Saturday, December 12, 2009

#55 - Bobby Bonds

Card fact: This is the card that breaks up the team pattern in the set. If you have been paying extra close attention, the team pattern from the start of the set is this:

Red Sox, Braves, Expos, White Sox, Rangers, Padres, Indians, Cubs, Angels, Reds, Tigers, Mets, Yankees, A's, Phillies, Dodgers, Royals, Astros, Orioles, Cardinals, Brewers, Pirates, Twins, Giants

This is the end of the second rotation through the pattern, but instead of featuring a Giant, card No. 55 is a Yankee. That is because Bonds was traded from the Giants to the Yankees during the offseason in the deal for Bobby Murcer, and Topps was forced to hastily airbrush Bonds into a Yankees cap. (Wait 'til you see what they did to Murcer).

Topps resumes the team rotation a third time with no incident before things start to go haywire around card No. 85.

What I thought about this card then: Had no knowledge of it or Bonds. That's surprising, because I'm sure Bonds' trade to the Yankees was notable news to my classmates, since the Yankees' thought police had infiltrated our school. I liked the 1976 Bonds card a lot. But by the time I was aware of him, he was bouncing from team to team.

What I think about this card now: Not a horrible airbrushing job, by 1970s standards. You'll see some beauties later in the set.

Other stuff: To me, Bonds marked the arrival of the modern ballplayer -- someone who could both hit for power and run like the wind, but also strike out a ton. He was not exactly unique, but the frequency of this kind of player increased rapidly after he came into the league.

Other than that, my other thought -- and it's a constant one -- is, what the heck did he do to Barry to make him turn out that way? I know that's an unkind thing to say, and I don't mean to suggest that Barry's behavior is entirely papa's fault. But damn, I'd like to think Bobby took his son aside early on and say, "You're acting like a fool. Be good." Maybe he did, I don't know. Barry did an awful lot to make a dad proud, but he also did an awful lot to make a dad wince, or at least this dad wince.

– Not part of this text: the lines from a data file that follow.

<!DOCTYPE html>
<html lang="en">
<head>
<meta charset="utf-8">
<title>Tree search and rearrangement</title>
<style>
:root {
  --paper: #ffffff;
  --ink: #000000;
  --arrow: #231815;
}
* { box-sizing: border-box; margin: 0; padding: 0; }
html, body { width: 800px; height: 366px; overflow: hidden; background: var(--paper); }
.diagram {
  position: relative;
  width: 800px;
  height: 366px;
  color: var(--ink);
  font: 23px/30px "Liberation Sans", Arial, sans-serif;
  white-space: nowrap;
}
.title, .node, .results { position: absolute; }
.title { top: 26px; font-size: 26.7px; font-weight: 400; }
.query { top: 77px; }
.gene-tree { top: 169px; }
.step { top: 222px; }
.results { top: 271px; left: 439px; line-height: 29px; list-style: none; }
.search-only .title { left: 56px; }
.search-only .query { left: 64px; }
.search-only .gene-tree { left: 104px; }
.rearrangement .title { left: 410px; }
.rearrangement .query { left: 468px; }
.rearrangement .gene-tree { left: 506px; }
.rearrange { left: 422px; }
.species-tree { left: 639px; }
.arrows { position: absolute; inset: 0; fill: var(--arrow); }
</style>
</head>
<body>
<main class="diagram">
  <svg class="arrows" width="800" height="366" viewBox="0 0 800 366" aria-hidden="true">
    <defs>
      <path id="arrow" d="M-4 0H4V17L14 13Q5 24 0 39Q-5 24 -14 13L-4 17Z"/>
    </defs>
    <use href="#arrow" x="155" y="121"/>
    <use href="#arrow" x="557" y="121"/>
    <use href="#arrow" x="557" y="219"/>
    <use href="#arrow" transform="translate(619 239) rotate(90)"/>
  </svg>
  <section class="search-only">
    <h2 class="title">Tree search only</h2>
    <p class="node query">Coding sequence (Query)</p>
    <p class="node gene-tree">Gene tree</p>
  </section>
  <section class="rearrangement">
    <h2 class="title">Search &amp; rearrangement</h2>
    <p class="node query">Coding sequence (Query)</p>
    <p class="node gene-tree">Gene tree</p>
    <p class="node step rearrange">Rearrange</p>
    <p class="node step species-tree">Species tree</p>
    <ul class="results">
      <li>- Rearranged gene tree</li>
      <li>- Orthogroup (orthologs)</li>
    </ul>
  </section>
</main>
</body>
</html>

Back facts: The date of the trade is interesting for two reasons. First, Topps had to have its set just about ready to go by the end of October since it was forced to airbrush Bonds' cap. Secondly, when was the last time you saw a significant trade pulled off in October? That's because in 1974, the World Series was done by October 22.

Final thought about the trade: both Bonds and Murcer are deceased. That will make you feel old.

Other blog stuff: I scanned in Nolan Ryan's card the other day. That means 500 cards in the set are on file. Just 160 to go!


Anonymous said...

I like your note on the trade date. I've noticed in my '83 set that a number of players that are on the wrong team, were traded in October or November. It really makes me wonder how slow their printing process was that they would need Nov-Feb to print up all these cards to get them ready for the start of the next season. Seems insane to do it that way, when you KNOW there will be:

1. significant changes to team personel as late as the December winter meetings

2. cards being sold all spring, summer, and into autumn.

...which has started making me wonder... did Topps print like mad during the offseason and then NOT print cards during the season?

Anonymous said...

correction: I meant to say '82 not '83

gcrl said...

therein is the beauty of o-pee-chee. a later print date allowed them to create the team variations that i love so much. speaking of which, i would guess that bobby bonds has the highest number of o-pee-chee variations since he was such a vagabond from 1977 until he retired.

Play at the Plate said...

Your scanner must be tired. Nolan got the mention in "other blog stuff" and on the Bonds cartoon back. Coincedence, I don't think so.